She also heard them console themselves saying "Well he's up in heaven and so happy." It made Mary wish that she could have gone with him or instead of him because life seemed so hard, lonely and frightening to her as a child.

At church as she heard teaching about Heaven, Mary often struggled to understand why God took her brother and not her. Why was her brother happy and she miserable? Mary was too afraid of the answer, and too afraid of the consequences, to ever admit that she was very angry with God for leaving her behind to struggle with such a painful life.

No one else would tell her so, but Mary had shared in the sufferings of Christ, by living in the midst of such loss and grief, and by living with parents who held more affectionately to the child who had died, and supposedly to Jesus, than they had held to Mary.

We brought to the Cross Mary; who grew from the baby born in grief; who was always reminded that her brother was in heaven while she struggled in life alone; who had always been confused about why she was left behind and fearful that God had a definite reason; and who learned to always regret even being alive.

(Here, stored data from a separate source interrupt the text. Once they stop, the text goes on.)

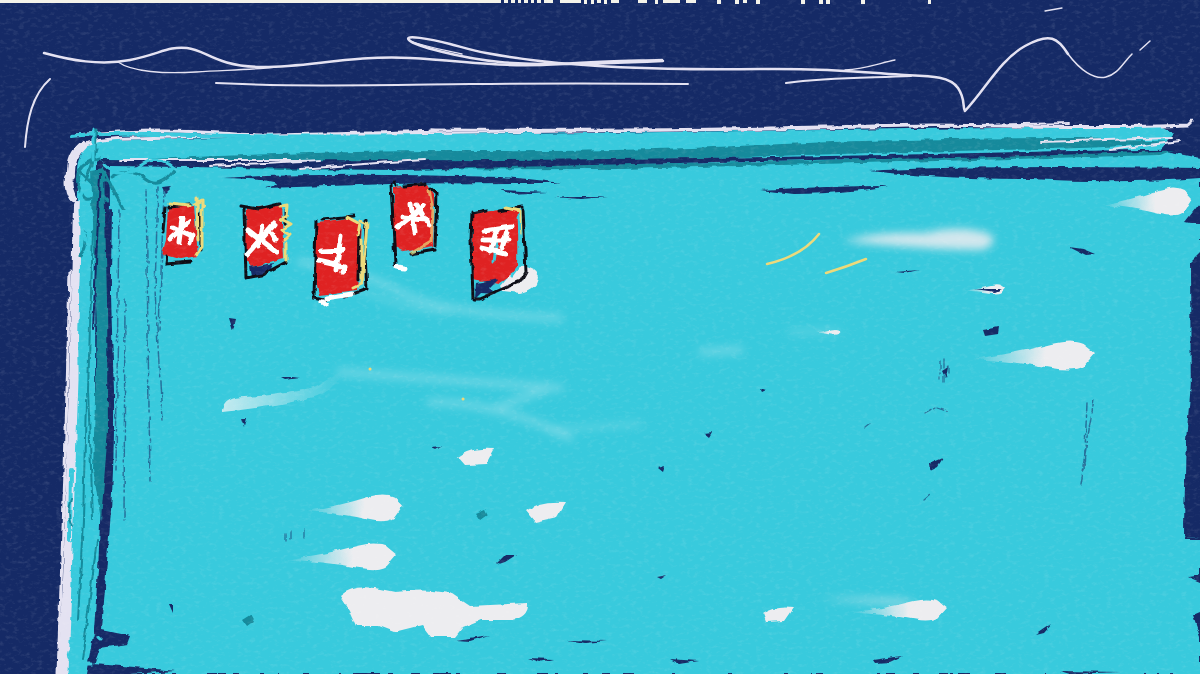
<!DOCTYPE html>
<html lang="en">
<head>
<meta charset="utf-8">
<title>Pool painting with red tags</title>
<style>
:root{--navy:#152a66;--pool:#38cadd;--teal:#138a9c;--foam:#ededf0;--chalk:#e4e2f2;--red:#df2422;--ink:#0b0d18;--yellow:#ecd97a;--cream:#f4f3ea}
html,body{margin:0;width:1200px;height:674px;overflow:hidden;background:var(--navy)}
svg{display:block}
.navy{fill:var(--navy)}.pool{fill:var(--pool)}.teal{fill:var(--teal)}.foam{fill:var(--foam)}.red{fill:var(--red)}.cream{fill:var(--cream)}
.line{fill:none;stroke-linecap:round;stroke-linejoin:round}
.chalk{stroke:var(--chalk)}.ink{stroke:var(--ink);stroke-width:3}.gold{stroke:var(--yellow);stroke-width:3}.white{stroke:#fff;stroke-width:5}
.aqua{stroke:var(--pool)}.deep{stroke:var(--teal)}.night{stroke:var(--navy)}
</style>
</head>
<body>
<svg width="1200" height="674" viewBox="0 0 1200 674" role="img" aria-label="Loose painting of a turquoise pool with five red tags and white splashes on navy">
<defs>
<filter id="rough" x="0" y="0" width="1200" height="674" filterUnits="userSpaceOnUse">
<feTurbulence type="fractalNoise" baseFrequency=".09" numOctaves="2" seed="4"/>
<feDisplacementMap in="SourceGraphic" scale="5" xChannelSelector="R" yChannelSelector="G"/>
</filter>
<filter id="grain" x="0" y="0" width="1200" height="674" filterUnits="userSpaceOnUse">
<feTurbulence type="fractalNoise" baseFrequency=".16 .28" numOctaves="3" seed="9"/>
<feColorMatrix values="0 0 0 0 1  0 0 0 0 1  0 0 0 0 1  1.6 0 0 0 -.8"/>
</filter>
<filter id="soft" x="-20%" y="-60%" width="140%" height="220%"><feGaussianBlur stdDeviation="4"/></filter>
<linearGradient id="fade"><stop offset="0" stop-color="#ededf0" stop-opacity="0"/><stop offset=".6" stop-color="#ededf0"/></linearGradient>
<linearGradient id="trail"><stop offset="0" stop-color="#d5eef2" stop-opacity=".9"/><stop offset="1" stop-color="#d5eef2" stop-opacity="0"/></linearGradient>
<path id="splash" d="M0 18Q35 13 65 3Q82-2 91 3L100 12L91 25Q83 31 65 27Q35 20 0 18Z" fill="url(#fade)"/>
</defs>

<rect class="navy" width="1200" height="674"/>

<g id="top-edge" class="cream">
<path d="M0 0H501V3H0ZM504 0h4v3h-4zM511 0h4v3h-4zM518 0h3v3h-3zM524 0h4v3h-4zM531 0h3v3h-3zM537 0h4v3h-4zM544 0h9v3h-9zM560 0h21v3h-21zM584 0h3v4h-3zM591 0h3v4h-3zM597 0h4v3h-4zM604 0h3v4h-3zM611 0h8v3h-8zM638 0h9v3h-9zM655 0h3v4h-3zM663 0h17v3h-17zM686 0h10v3h-10zM717 0h4v4h-4zM735 0h4v4h-4zM743 0h4v3h-4zM756 0h4v4h-4zM801 0h4v4h-4zM819 0h4v4h-4zM826 0h4v4h-4zM861 0h4v4h-4zM928 0h3v4h-3z"/>
</g>

<g id="sky-lines" class="line chalk">
<path stroke-width="2.5" d="M44 53C70 60 100 66 130 60S168 46 187 48S215 66 260 67S350 55 410 58S500 68 560 64S630 61 662 60"/>
<path stroke-width="2.5" d="M663 61C600 64 540 66 500 62S415 46 409 40S430 39 450 44S480 54 540 61S680 70 760 69S880 74 905 75S950 76 958 88S962 106 965 111C985 90 1000 60 1025 46S1058 38 1068 54"/>
<path stroke-width="1.5" d="M1068 54C1080 70 1094 80 1106 77S1122 64 1132 54M1140 50L1150 41"/>
<path stroke-width="1.3" d="M118 62C132 72 165 74 196 72S250 70 276 67M410 41C430 48 445 50 462 54M845 70C865 69 880 63 895 60M1045 11L1062 8"/>
<path stroke-width="2" d="M216 83C300 87 380 85 470 84S600 83 688 84M786 83C830 77 870 78 911 76"/>
<path stroke-width="2" d="M50 79C32 95 27 120 25 147"/>
</g>

<g id="pool" filter="url(#rough)">
<path class="pool" d="M66 674L75 400L78 190Q72 150 95 140L500 134L1160 126L1174 134L1160 150L1200 158V254L1190 266L1194 350L1186 440L1184 537L1200 538V674Z"/>
<g id="frame-shadows">
<path class="teal" d="M150 159Q340 150 480 151T760 145T1080 138L1175 142Q1120 148 1000 150T660 160T380 162Z"/>
<path class="teal" d="M118 163Q400 167 620 164T1174 150L1160 155L900 162L620 169L280 170Z"/>
<path class="navy" d="M100 159Q300 161 500 160T930 154T1180 150Q1040 157 880 159T400 170L110 166Z"/>
<path class="navy" d="M870 171Q960 165 1200 168V178Q1120 184 1030 179Q940 179 870 171Z"/>
<path class="navy" d="M222 178Q320 172 500 177Q535 179 560 183Q470 183 390 184L265 188Q300 180 222 178ZM760 190Q830 186 888 186Q850 193 794 194ZM500 190L548 192L512 194ZM554 197L608 197L580 199Z"/>
<path class="navy" d="M96 158L110 165Q109 260 114 390Q115 480 107 560L102 630L131 636L128 644L100 648L91 674H86L96 620L101 500L95 390Z"/>
<path class="teal" d="M91 170L104 168L107 300L108 430L101 520L93 470L97 330Z"/>
<path class="navy" d="M91 664Q130 666 176 671L130 674H88ZM1184 537L1200 538V460L1186 440ZM1190 262L1200 252V540H1184L1191 420Z"/>
<path class="navy" d="M1200 203L1185 222L1200 225ZM1188 577L1200 575V582ZM1193 616L1200 613V637ZM1060 671L1120 672L1070 674Z"/>
</g>
</g>

<g id="frame-strokes" class="line" filter="url(#rough)">
<path class="chalk" stroke-width="8" d="M71 176Q70 156 83 145M69 178Q67 188 73 198M77 205L73 380L67 580L62 674"/>
<path class="chalk" stroke-width="3" d="M79 210L77 380L72 520L67 674M70 270L65 470L58 674M83 146Q92 139 130 138T320 134T430 130S660 131 770 128T930 125S1120 128 1188 125L1192 121M76 135Q150 128 220 133T420 135"/>
<path class="chalk" stroke-width="2" d="M200 136L450 133L800 129L1070 123M1110 150L1180 141M1040 142L1172 138M210 166L320 160M300 169L390 162L426 160M120 160L300 160"/>
<path class="aqua" stroke-width="4" d="M72 136Q100 132 190 135T540 135M84 205L80 340L83 440M89 195L88 390M71 470L70 540"/>
<path class="deep" stroke-width="3" d="M100 158Q70 165 80 190T104 172Q112 190 123 208M96 150L86 180L106 180M78 170L107 200M112 177Q130 166 145 178T175 168M96 130L92 165M83 230Q90 245 80 256"/>
<path class="aqua" stroke-width="3" d="M93 130V160M104 165Q120 181 140 166T182 175M82 190Q76 220 88 245M100 640Q85 625 72 645T92 664"/>
<path class="deep" stroke-width="2" d="M93 230L88 390L93 520M86 400L83 520L78 620M72 500Q66 515 73 526M97 540L82 660"/>
<path class="night" stroke-width="2" d="M100 175L93 330M111 210L108 400M99 570L93 660"/>
</g>

<g id="dry-brush" class="line night" opacity=".55" stroke-dasharray="7 3 2 4 12 2" filter="url(#rough)">
<path stroke-width="1.5" d="M158 186L155 290L162 420M164 190L159 330M119 210L116 470M125 300L124 520M146 190L150 480M1094 400L1080 484M1087 404L1084 470"/>
<path stroke-width="1.3" d="M286 534V542M291 532V541M304 530V540M940 362V380M944 360V382M949 366V376M925 414L935 408M937 408L949 412M924 500L930 495M865 428L870 424"/>
</g>

<g id="haze" fill="none" stroke="#d5eef2" stroke-linecap="round" filter="url(#soft)">
<path opacity=".35" stroke-width="7" d="M300 262Q360 270 400 292T560 318M340 372Q420 378 560 388M430 402Q500 402 570 438M490 410L550 388M702 352L740 350"/>
<path opacity=".3" stroke-width="4" d="M350 285Q400 310 450 312M790 332L838 331M550 430L640 424"/>
</g>

<g id="splashes" filter="url(#rough)">
<use href="#splash" transform="translate(1100 187) scale(.92 1)"/>
<use href="#splash" transform="translate(970 341) scale(1.25 1)"/>
<use href="#splash" transform="translate(305 494) scale(.98 .95)"/>
<use href="#splash" transform="translate(285 543) scale(1.12 .92)"/>
<use href="#splash" transform="translate(850 599) scale(.97 .75)"/>
<use href="#splash" transform="translate(965 285) scale(.4 .3)"/>
<use href="#splash" transform="translate(815 329) scale(.25 .2)"/>
<path class="foam" d="M458 457Q470 447 495 449L487 464L465 465ZM526 511Q540 500 566 502L557 517L535 522ZM763 614Q775 606 793 608L784 621L766 622Z"/>
<path class="foam" d="M500 286L515 268Q530 261 539 276Q538 289 520 293L503 291Z"/>
<path class="foam" d="M340 596Q352 585 375 588L395 592Q430 588 452 594L470 606L528 603Q529 617 512 620L480 620L463 627L455 637H431L422 625L394 632L378 626H356L349 610Z"/>
<path fill="url(#trail)" d="M222 410Q225 397 245 397Q295 394 316 386L345 370Q336 386 323 394Q290 405 222 412Z"/>
</g>
<g filter="url(#soft)">
<path class="foam" opacity=".85" d="M842 241Q880 231 925 233Q960 224 990 234Q1000 243 982 250Q930 250 842 241Z"/>
<path class="foam" opacity=".5" d="M820 599Q870 596 915 600L905 606Z"/>
</g>

<g id="flecks" class="navy" filter="url(#rough)">
<path d="M229 318L236 319L233 331ZM281 377L300 377L285 379ZM241 418L246 418L244 427ZM432 446L441 445L436 448ZM983 330L999 327L998 334L985 336ZM704 433L712 432L709 437ZM657 468L664 466L662 472ZM929 464L943 458L938 466L930 470ZM496 565L506 555L516 555L505 562ZM168 604L172 604V613ZM656 577L666 575L660 579ZM1036 635L1052 624L1044 633ZM456 640L490 635L470 641ZM568 640L607 641L585 643ZM528 658L553 659L540 662ZM670 659L699 661L680 664ZM872 660L902 656L890 662L874 663ZM1070 247L1084 249L1096 254L1086 255ZM896 272L919 270L905 273ZM975 289L1002 289L995 292ZM162 187L172 186L165 193ZM942 370L948 366L946 378ZM760 388L766 390L762 392Z"/>
<path class="teal" d="M476 513L485 509L488 515L481 520ZM242 620L250 615L254 622L247 627Z"/>
</g>

<g id="tags" filter="url(#rough)">
<g id="tag-1">
<path class="red" d="M168 208L194 206L198 256L180 259L162 254L166 240Z"/>
<path class="line ink" d="M165 208L163 232M190 205L168 207M200 214L201 250M167 256L166 264L191 262"/>
<path class="line gold" d="M169 204L190 206M194 204L202 200V247L197 254M197 198L198 240M201 210L204 206"/>
<path class="line white" d="M170 239L189 222M173 227L192 236L190 243M182 218L179 242"/>
</g>
<g id="tag-2">
<path class="red" d="M247 208L281 205L284 258L252 267L245 258Z"/>
<path class="navy" d="M250 267L274 263L268 274L252 276Z"/>
<path class="line ink" d="M241 206L259 209L279 204M244 207L246 278L262 275L286 262M245 215V238M285 212V225"/>
<path class="line gold" d="M280 207L287 206L286 216L281 219L291 224L281 230L290 235L284 241M286 244V260"/>
<path class="line white" d="M247 254L274 224M248 230L277 252M262 226L258 247M272 233L276 240"/>
</g>
<g id="tag-3">
<path class="red" d="M317 222L350 218L362 226L357 290L319 295L314 270Z"/>
<path class="line ink" d="M316 220L314 298L324 300M322 219L354 216M366 220L365 256L367 289L344 297M359 232L358 280"/>
<path class="line gold" d="M347 217L360 224L358 235M361 221L367 224L362 284L353 288M361 240V278"/>
<path class="line white" d="M341 236L336 270M322 251L343 250M318 261L345 267L342 272M322 302L326 305M326 298L352 294" />
</g>
<g id="tag-4">
<path class="red" d="M394 188L427 184L434 195L433 247L404 252L393 246Z"/>
<path class="line ink" d="M391 184L393 222L395 265M394 181L396 186M404 186L425 184M430 188L437 194L435 246M411 254L434 250"/>
<path class="line gold" stroke-opacity=".7" d="M429 190L433 210L431 242L412 253"/>
<path class="line white" d="M398 227L424 206M411 204L415 233M417 205L429 226M402 217L426 219M397 267L404 268"/>
</g>
<g id="tag-5">
<path class="red" d="M473 213L500 210L518 208L517 270L498 284L472 279Z"/>
<path class="navy" d="M476 283L498 279L489 288L497 294L481 293L475 299Z"/>
<path class="line ink" d="M472 212L471 240L473 299L480 299L500 290L521 281L526 272L523 210M472 214L486 211M499 211L522 207"/>
<path class="line gold" d="M506 208L520 211V234"/>
<path class="line aqua" stroke-width="3" d="M518 215L520 265L512 276M497 240L494 262"/>
<path class="line white" d="M484 231L511 227M497 229L490 252M481 248L505 254M507 232L502 248M484 240L508 240"/>
</g>
</g>

<g id="gold-dashes" class="line gold">
<path stroke-width="2.5" d="M767 264Q802 256 819 234M826 273Q846 267 866 259"/>
<path d="M370 369h.1M463 399h.1"/>
</g>

<rect id="canvas-grain" width="1200" height="674" filter="url(#grain)" opacity=".16"/>
</svg>
</body>
</html>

We brought to the Cross Mary's flesh that could not find peace through knowing that Jesus was her brother in heaven, and that He had made her just like Himself in God's eyes, and secured her eternity by dying for her.

We crucified the little girl who got so overwhelmed trying to be enough for her mother and dad, and the little girl that often wondered why her brother got off so easy.

We crucified the girl who had grieved so deeply every loss of a friend or family member who moved away or died, and crucified the little girl that wished she could talk to God and her brother, and have them reassure her that her life was not just a cruel joke, but that there was a good reason why she was left behind.

Mary crucified the little girl and the woman she'd become who dreamed of a man coming who could reassure her. A few people had told her that this dream was about Jesus. I disagreed and I struck a painful chord in Mary's heart when I suggested that the figure in the dream was her mind's conception of her grown brother.

In I explained that in her flesh the only resolution of the problem , that started when she was born alive and her brother was gone, would only be resolved to her satisfaction if her brother would eventually come to her after his many years with Jesus to reassure her that Jesus did love her, and He that Jesus would make it up to her for all the loneliness and pain she had suffered while she imagined her brother resting in paradise.

Our flesh does not truly want Jesus to be the answer for our conflicts. We want the situation that hurt us to be reversed and the pain thereby removed. Mary dreamed of a man who would be just like her, intimately in tune with her pain, apologetic for his delay in coming to her, and able to reassure her like no one else could. In her flesh, and in her dreams, this was her brother.

Once Mary crucified the baby who experienced such an early abandonment and being raised in such grief and wistfulness about her brother, Mary could begin to let Jesus replace the man in the dream , and . He could give her a love for Him and a love for her husband.

I shared with her that my mother had lost free of all the guilt and embarrassment from 7-9 pregnancies and that she had then died giving birth to me, and that I had struggled with the very same fears, and similar dreams all of my life past.

Mary stopped her weekly trips to the altar. Her husband was tremendously relieved. Freed from the burden of guilt and shame and imagined rejection by Jesus, Mary experienced peace for the first time in her life, and began to explore, at fifty five years old, what life could be like with mercy that is new every morning, grace that is sufficient every day, and faith that she would abide in Christ and bear fruit for His glory with full assurance that she would rejoice to see Him face to face in the resurrection.

C/O Cross of Christ Ministries
4132 Annistown Road Snellville, Georgia 30039